Task statement
Would you reproduce the entries that follow exactly as they appear?

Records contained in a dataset
== Segment start ==
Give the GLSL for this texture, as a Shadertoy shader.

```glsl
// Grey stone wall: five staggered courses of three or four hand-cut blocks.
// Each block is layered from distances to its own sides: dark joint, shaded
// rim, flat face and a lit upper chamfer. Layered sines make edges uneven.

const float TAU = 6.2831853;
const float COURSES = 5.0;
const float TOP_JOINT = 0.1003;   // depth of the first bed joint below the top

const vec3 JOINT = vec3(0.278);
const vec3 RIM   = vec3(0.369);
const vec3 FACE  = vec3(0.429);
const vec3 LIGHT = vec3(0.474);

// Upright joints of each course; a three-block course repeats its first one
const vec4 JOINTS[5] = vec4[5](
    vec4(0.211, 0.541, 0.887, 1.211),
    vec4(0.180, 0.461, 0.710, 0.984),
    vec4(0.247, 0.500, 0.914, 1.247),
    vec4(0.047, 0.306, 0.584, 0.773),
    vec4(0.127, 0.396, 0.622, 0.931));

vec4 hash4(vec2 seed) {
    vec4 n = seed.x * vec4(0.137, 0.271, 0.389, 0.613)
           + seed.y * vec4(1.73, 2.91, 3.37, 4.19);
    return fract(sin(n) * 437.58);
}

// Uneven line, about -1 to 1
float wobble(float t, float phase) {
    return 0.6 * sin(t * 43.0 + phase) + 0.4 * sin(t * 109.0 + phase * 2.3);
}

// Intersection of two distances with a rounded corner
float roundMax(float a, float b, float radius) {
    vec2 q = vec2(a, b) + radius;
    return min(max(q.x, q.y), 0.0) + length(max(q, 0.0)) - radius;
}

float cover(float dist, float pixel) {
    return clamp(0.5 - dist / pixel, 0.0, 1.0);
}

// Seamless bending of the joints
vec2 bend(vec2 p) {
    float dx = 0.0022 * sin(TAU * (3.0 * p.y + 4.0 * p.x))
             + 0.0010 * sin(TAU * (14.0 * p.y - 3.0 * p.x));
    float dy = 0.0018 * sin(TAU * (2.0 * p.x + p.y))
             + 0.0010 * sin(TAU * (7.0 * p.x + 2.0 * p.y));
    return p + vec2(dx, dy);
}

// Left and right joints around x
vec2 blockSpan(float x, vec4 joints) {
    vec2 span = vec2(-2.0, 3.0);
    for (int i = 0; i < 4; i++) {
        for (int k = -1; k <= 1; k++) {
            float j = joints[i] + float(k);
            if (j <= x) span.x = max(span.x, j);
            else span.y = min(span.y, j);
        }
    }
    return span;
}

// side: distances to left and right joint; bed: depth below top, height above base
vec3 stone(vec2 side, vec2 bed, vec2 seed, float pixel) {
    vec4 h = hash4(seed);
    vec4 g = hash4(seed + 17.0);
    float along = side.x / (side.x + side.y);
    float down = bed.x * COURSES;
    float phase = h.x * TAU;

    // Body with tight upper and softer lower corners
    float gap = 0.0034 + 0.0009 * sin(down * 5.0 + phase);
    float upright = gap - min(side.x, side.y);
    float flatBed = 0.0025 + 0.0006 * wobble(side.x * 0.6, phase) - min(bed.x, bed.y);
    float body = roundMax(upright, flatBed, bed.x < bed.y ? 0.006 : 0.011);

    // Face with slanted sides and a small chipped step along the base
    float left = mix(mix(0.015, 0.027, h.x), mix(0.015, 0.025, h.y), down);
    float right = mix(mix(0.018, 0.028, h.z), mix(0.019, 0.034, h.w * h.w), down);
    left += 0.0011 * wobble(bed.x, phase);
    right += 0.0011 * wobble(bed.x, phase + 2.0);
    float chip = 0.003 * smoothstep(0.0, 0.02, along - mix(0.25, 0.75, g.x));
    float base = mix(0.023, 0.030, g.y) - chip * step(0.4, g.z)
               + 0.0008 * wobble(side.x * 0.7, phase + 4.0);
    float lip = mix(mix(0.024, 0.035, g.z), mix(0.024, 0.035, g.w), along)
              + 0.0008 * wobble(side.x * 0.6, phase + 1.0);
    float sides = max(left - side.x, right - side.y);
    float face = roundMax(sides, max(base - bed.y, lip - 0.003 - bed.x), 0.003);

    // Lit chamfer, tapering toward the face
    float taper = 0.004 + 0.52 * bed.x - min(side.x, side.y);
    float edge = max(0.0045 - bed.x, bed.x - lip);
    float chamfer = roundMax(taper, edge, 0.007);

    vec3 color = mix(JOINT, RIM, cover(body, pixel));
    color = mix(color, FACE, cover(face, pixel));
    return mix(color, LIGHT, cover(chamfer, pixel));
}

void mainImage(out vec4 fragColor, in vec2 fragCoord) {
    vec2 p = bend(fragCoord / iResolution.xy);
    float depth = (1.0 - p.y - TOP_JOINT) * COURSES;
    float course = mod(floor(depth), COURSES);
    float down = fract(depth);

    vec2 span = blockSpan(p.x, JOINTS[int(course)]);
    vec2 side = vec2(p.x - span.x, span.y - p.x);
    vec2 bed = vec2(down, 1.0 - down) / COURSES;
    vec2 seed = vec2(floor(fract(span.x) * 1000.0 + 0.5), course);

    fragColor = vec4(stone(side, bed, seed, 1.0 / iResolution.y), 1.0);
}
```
== Segment end ==
Solution to the exercise
Give the GLSL for this texture, as a Shadertoy shader.

```glsl
// Grey stone wall: five staggered courses of three or four hand-cut blocks.
// Each block is layered from distances to its own sides: dark joint, shaded
// rim, flat face and a lit upper chamfer. Layered sines make edges uneven.

const float TAU = 6.2831853;
const float COURSES = 5.0;
const float TOP_JOINT = 0.1003;   // depth of the first bed joint below the top

const vec3 JOINT = vec3(0.278);
const vec3 RIM   = vec3(0.369);
const vec3 FACE  = vec3(0.429);
const vec3 LIGHT = vec3(0.474);

// Upright joints of each course; a three-block course repeats its first one
const vec4 JOINTS[5] = vec4[5](
    vec4(0.211, 0.541, 0.887, 1.211),
    vec4(0.180, 0.461, 0.710, 0.984),
    vec4(0.247, 0.500, 0.914, 1.247),
    vec4(0.047, 0.306, 0.584, 0.773),
    vec4(0.127, 0.396, 0.622, 0.931));

vec4 hash4(vec2 seed) {
    vec4 n = seed.x * vec4(0.137, 0.271, 0.389, 0.613)
           + seed.y * vec4(1.73, 2.91, 3.37, 4.19);
    return fract(sin(n) * 437.58);
}

// Uneven line, about -1 to 1
float wobble(float t, float phase) {
    return 0.6 * sin(t * 43.0 + phase) + 0.4 * sin(t * 109.0 + phase * 2.3);
}

// Intersection of two distances with a rounded corner
float roundMax(float a, float b, float radius) {
    vec2 q = vec2(a, b) + radius;
    return min(max(q.x, q.y), 0.0) + length(max(q, 0.0)) - radius;
}

float cover(float dist, float pixel) {
    return clamp(0.5 - dist / pixel, 0.0, 1.0);
}

// Seamless bending of the joints
vec2 bend(vec2 p) {
    float dx = 0.0022 * sin(TAU * (3.0 * p.y + 4.0 * p.x))
             + 0.0010 * sin(TAU * (14.0 * p.y - 3.0 * p.x));
    float dy = 0.0018 * sin(TAU * (2.0 * p.x + p.y))
             + 0.0010 * sin(TAU * (7.0 * p.x + 2.0 * p.y));
    return p + vec2(dx, dy);
}

// Left and right joints around x
vec2 blockSpan(float x, vec4 joints) {
    vec2 span = vec2(-2.0, 3.0);
    for (int i = 0; i < 4; i++) {
        for (int k = -1; k <= 1; k++) {
            float j = joints[i] + float(k);
            if (j <= x) span.x = max(span.x, j);
            else span.y = min(span.y, j);
        }
    }
    return span;
}

// side: distances to left and right joint; bed: depth below top, height above base
vec3 stone(vec2 side, vec2 bed, vec2 seed, float pixel) {
    vec4 h = hash4(seed);
    vec4 g = hash4(seed + 17.0);
    float along = side.x / (side.x + side.y);
    float down = bed.x * COURSES;
    float phase = h.x * TAU;

    // Body with tight upper and softer lower corners
    float gap = 0.0034 + 0.0009 * sin(down * 5.0 + phase);
    float upright = gap - min(side.x, side.y);
    float flatBed = 0.0025 + 0.0006 * wobble(side.x * 0.6, phase) - min(bed.x, bed.y);
    float body = roundMax(upright, flatBed, bed.x < bed.y ? 0.006 : 0.011);

    // Face with slanted sides and a small chipped step along the base
    float left = mix(mix(0.015, 0.027, h.x), mix(0.015, 0.025, h.y), down);
    float right = mix(mix(0.018, 0.028, h.z), mix(0.019, 0.034, h.w * h.w), down);
    left += 0.0011 * wobble(bed.x, phase);
    right += 0.0011 * wobble(bed.x, phase + 2.0);
    float chip = 0.003 * smoothstep(0.0, 0.02, along - mix(0.25, 0.75, g.x));
    float base = mix(0.023, 0.030, g.y) - chip * step(0.4, g.z)
               + 0.0008 * wobble(side.x * 0.7, phase + 4.0);
    float lip = mix(mix(0.024, 0.035, g.z), mix(0.024, 0.035, g.w), along)
              + 0.0008 * wobble(side.x * 0.6, phase + 1.0);
    float sides = max(left - side.x, right - side.y);
    float face = roundMax(sides, max(base - bed.y, lip - 0.003 - bed.x), 0.003);

    // Lit chamfer, tapering toward the face
    float taper = 0.004 + 0.52 * bed.x - min(side.x, side.y);
    float edge = max(0.0045 - bed.x, bed.x - lip);
    float chamfer = roundMax(taper, edge, 0.007);

    vec3 color = mix(JOINT, RIM, cover(body, pixel));
    color = mix(color, FACE, cover(face, pixel));
    return mix(color, LIGHT, cover(chamfer, pixel));
}

void mainImage(out vec4 fragColor, in vec2 fragCoord) {
    vec2 p = bend(fragCoord / iResolution.xy);
    float depth = (1.0 - p.y - TOP_JOINT) * COURSES;
    float course = mod(floor(depth), COURSES);
    float down = fract(depth);

    vec2 span = blockSpan(p.x, JOINTS[int(course)]);
    vec2 side = vec2(p.x - span.x, span.y - p.x);
    vec2 bed = vec2(down, 1.0 - down) / COURSES;
    vec2 seed = vec2(floor(fract(span.x) * 1000.0 + 0.5), course);

    fragColor = vec4(stone(side, bed, seed, 1.0 / iResolution.y), 1.0);
}
```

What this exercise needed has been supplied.